About Bruce Mohl

Bruce Mohl is the editor of CommonWealth magazine. Bruce came to CommonWealth from the Boston Globe, where he spent nearly 30 years in a wide variety of positions covering business and politics. He covered the Massachusetts State House and served as the Globe’s State House bureau chief in the late 1980s. He also reported for the Globe’s Spotlight Team, winning a Loeb award in 1992 for coverage of conflicts of interest in the state’s pension system. He served as the Globe’s political editor in 1994 and went on to cover consumer issues for the newspaper. At CommonWealth, Bruce helped launch the magazine’s website and has written about a wide range of issues with a special focus on politics, tax policy, energy, and gambling.
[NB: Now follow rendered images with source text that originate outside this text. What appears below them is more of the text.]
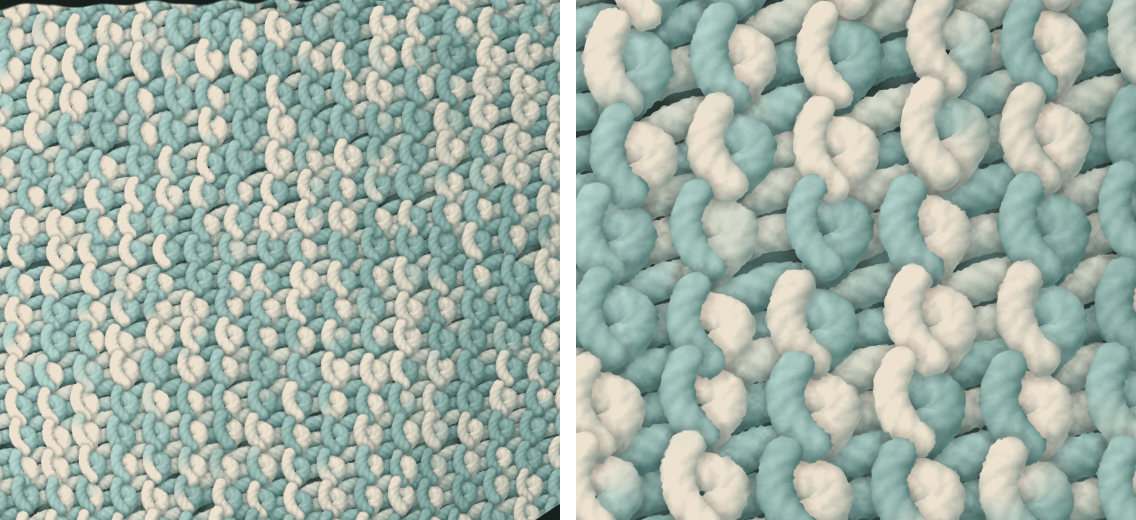
Left: the whole. Right: its middle third, enlarged.
A WebGL 2 fragment shader for this texture:

```glsl
#version 300 es
precision highp float;
// Chunky knitted fabric: wavy columns of looped cream and teal yarn.
uniform vec2 u_resolution;
out vec4 fragColor;

const vec2 STITCHES = vec2(16.4, 16.9);   // repeats across and down
const float CELL_WIDTH = 1.11;            // stitch width in row heights
const float LEG_RADIUS = 0.19;
const float BUMP_RADIUS = 0.245;
const float BACK_RADIUS = 0.23;
const float JITTER = 0.20;
const float SWAY = 0.6;
const float COLUMN_LEAN = 1.0;            // cells shifted right at the top
const float ROW_RISE = 0.5;               // rows climbed at the right
const vec3 CREAM = vec3(0.92, 0.88, 0.81);
const vec3 CREAM_SHADE = vec3(0.57, 0.62, 0.58);
const vec3 TEAL_LIT = vec3(0.67, 0.80, 0.77);
const vec3 TEAL_MID = vec3(0.46, 0.61, 0.59);
const vec3 TEAL_DEEP = vec3(0.33, 0.48, 0.46);
const vec3 GAP = vec3(0.13, 0.18, 0.16);
const vec3 LIGHT = vec3(-0.32, 0.52, 0.79);

float hash(vec2 p) {
  vec3 q = fract(vec3(p.xyx) * vec3(0.1031, 0.1030, 0.0973));
  q += dot(q, q.yzx + 33.33);
  return fract((q.x + q.y) * q.z);
}

float noise(vec2 p) {
  vec2 i = floor(p), f = fract(p);
  f = f * f * (3.0 - 2.0 * f);
  return mix(mix(hash(i), hash(i + vec2(1, 0)), f.x),
             mix(hash(i + vec2(0, 1)), hash(i + vec2(1, 1)), f.x), f.y);
}

vec2 bezier(vec2 a, vec2 b, vec2 c, float t) {
  return mix(mix(a, b, t), mix(b, c, t), t);
}

// Offset from the nearest curve point (xy), place along it (z), signed side (w)
vec4 nearestOnCurve(vec2 p, vec2 a, vec2 b, vec2 c) {
  const int STEPS = 8;
  vec4 best = vec4(9.0);
  vec2 start = a;
  for (int i = 1; i <= STEPS; i++) {
    vec2 end = bezier(a, b, c, float(i) / float(STEPS));
    vec2 seg = end - start, rel = p - start;
    float s = clamp(dot(rel, seg) / dot(seg, seg), 0.0, 1.0);
    vec2 off = rel - seg * s;
    if (dot(off, off) < dot(best.xy, best.xy)) {
      vec2 dir = normalize(seg);
      best = vec4(off, (float(i) - 1.0 + s) / float(STEPS), dir.x * off.y - dir.y * off.x);
    }
    start = end;
  }
  return best;
}

// Lays one rounded, twisted strand and its soft shadow over the colour below
vec3 layStrand(vec3 under, vec4 near, float radius, float creamAmount,
               float tone, float fuzz, float pixel) {
  float dist = length(near.xy) + (fuzz - 0.5) * 0.06;
  under *= mix(0.82, 1.0, smoothstep(-0.02, 0.14, dist - radius));
  vec2 slope = near.xy / radius;
  vec3 normal = vec3(slope, sqrt(max(1.0 - dot(slope, slope), 0.0)));
  float lit = 0.12 + 0.85 * max(dot(normal, LIGHT), 0.0);
  float ply = sin(near.z * 25.0 + near.w * 24.0);
  lit = clamp(lit + 0.08 * ply + 0.22 * (fuzz - 0.5) + tone, 0.0, 1.1);
  vec3 teal = mix(TEAL_DEEP, TEAL_LIT, lit);
  vec3 cream = mix(CREAM_SHADE, CREAM, min(lit * 1.25, 1.03));
  vec3 yarn = mix(teal, cream, creamAmount);
  return mix(under, yarn, 1.0 - smoothstep(-pixel, pixel, dist - radius));
}

void main() {
  vec2 uv = gl_FragCoord.xy / u_resolution;
  float pixel = STITCHES.y / u_resolution.y;
  // Fabric coordinates, gently pulled out of square
  vec2 grid = uv * STITCHES;
  grid += SWAY * (vec2(noise(uv * 3.0 + 4.0), noise(uv * 3.0 + 19.0)) - 0.5);
  grid -= vec2(COLUMN_LEAN * uv.y * uv.y, ROW_RISE * uv.x);
  vec2 cell = floor(grid);
  vec2 fiber = grid * vec2(CELL_WIDTH, 1.0);
  float fuzz = 0.6 * noise(fiber * vec2(13.0, 9.0)) + 0.4 * noise(fiber * 27.0);
  float dye = 0.40 * (0.5 - uv.x) + 0.20 * (noise(uv * 5.0) - 0.5);

  // Shaded hollows between the columns
  vec3 color = mix(GAP, TEAL_MID, 0.15 + 0.85 * noise(fiber * 2.3));

  // Layers from back to front: two cross strands, round bumps, slanting legs
  for (int layer = 0; layer < 4; layer++) {
    for (int j = 1; j >= -1; j--) {
      for (int i = -1; i <= 1; i++) {
        vec2 id = cell + vec2(i, j);
        vec2 seed = id + 40.0 + float(layer) * 57.0;
        vec2 wobble = JITTER * (vec2(hash(id + 71.0), hash(id + 93.0)) - 0.5);
        vec2 p = (grid - id - 0.5) * vec2(CELL_WIDTH, 1.0) - wobble;
        float size = 0.90 + 0.20 * hash(seed + 5.0);
        float chance = hash(seed), radius = LEG_RADIUS;
        vec4 near;
        if (layer < 2) {
          p.y -= 0.5 * float(layer);
          near = nearestOnCurve(p, vec2(0.1, -0.26), vec2(0.55, 0.08), vec2(1.0, 0.06));
          radius = BACK_RADIUS;
        } else if (layer == 2) {
          near = nearestOnCurve(p, vec2(-0.10, 0.26), vec2(0.62, 0.20), vec2(0.05, -0.38));
          radius = BUMP_RADIUS;
        } else {
          near = nearestOnCurve(p, vec2(-0.14, 0.52), vec2(-0.38, 0.06), vec2(0.08, -0.36));
        }
        float blend = chance + 0.5 * (near.z - 0.5) * (hash(seed + 11.0) - 0.5);
        float creamAmount = smoothstep(0.40, 0.56, blend);
        float tone = dye + 0.16 * (hash(seed + 23.0) - 0.5);
        if (layer < 2) { creamAmount *= 0.70; tone -= 0.16; }
        color = layStrand(color, near, radius * size, creamAmount, tone, fuzz, pixel);
      }
    }
  }

  // Dark ground past the uneven upper edge and lower right corner
  float ragged = 0.018 * (noise(uv * 22.0) - 0.5);
  float past = max(uv.y - 0.984 - 0.035 * uv.x, uv.x - 0.955 - 1.6 * uv.y) + ragged;
  color = mix(color, GAP * 0.7, smoothstep(-0.003, 0.003, past));
  fragColor = vec4(color, 1.0);
}
```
Bruce is a graduate of Ohio Wesleyan University and the Fletcher School of Law and Diplomacy at Tufts University. He lives in Dorchester.

Burnes said no other state has an appeal process like the current one in Massachusetts. By ordering the change, she is essentially putting her trust in the state's automobile insurers and competition, which presumably will allow drivers to seek out another company if they don't like the way their current firm handles any dispute.

Attorney General Martha Coakley issued a cautious statement on Burnes's decision. "We welcome the commissioner's commitment to monitoring the performance of insurers in this regard, and to conduct a market conduct review after a period of time to assess whether consumers are getting a fair hearing with their insurer," she said. "We remain concerned, however, about whether an internal insurance company process can provide the same assurance of fairness for consumers as an appeal to a neutral third party."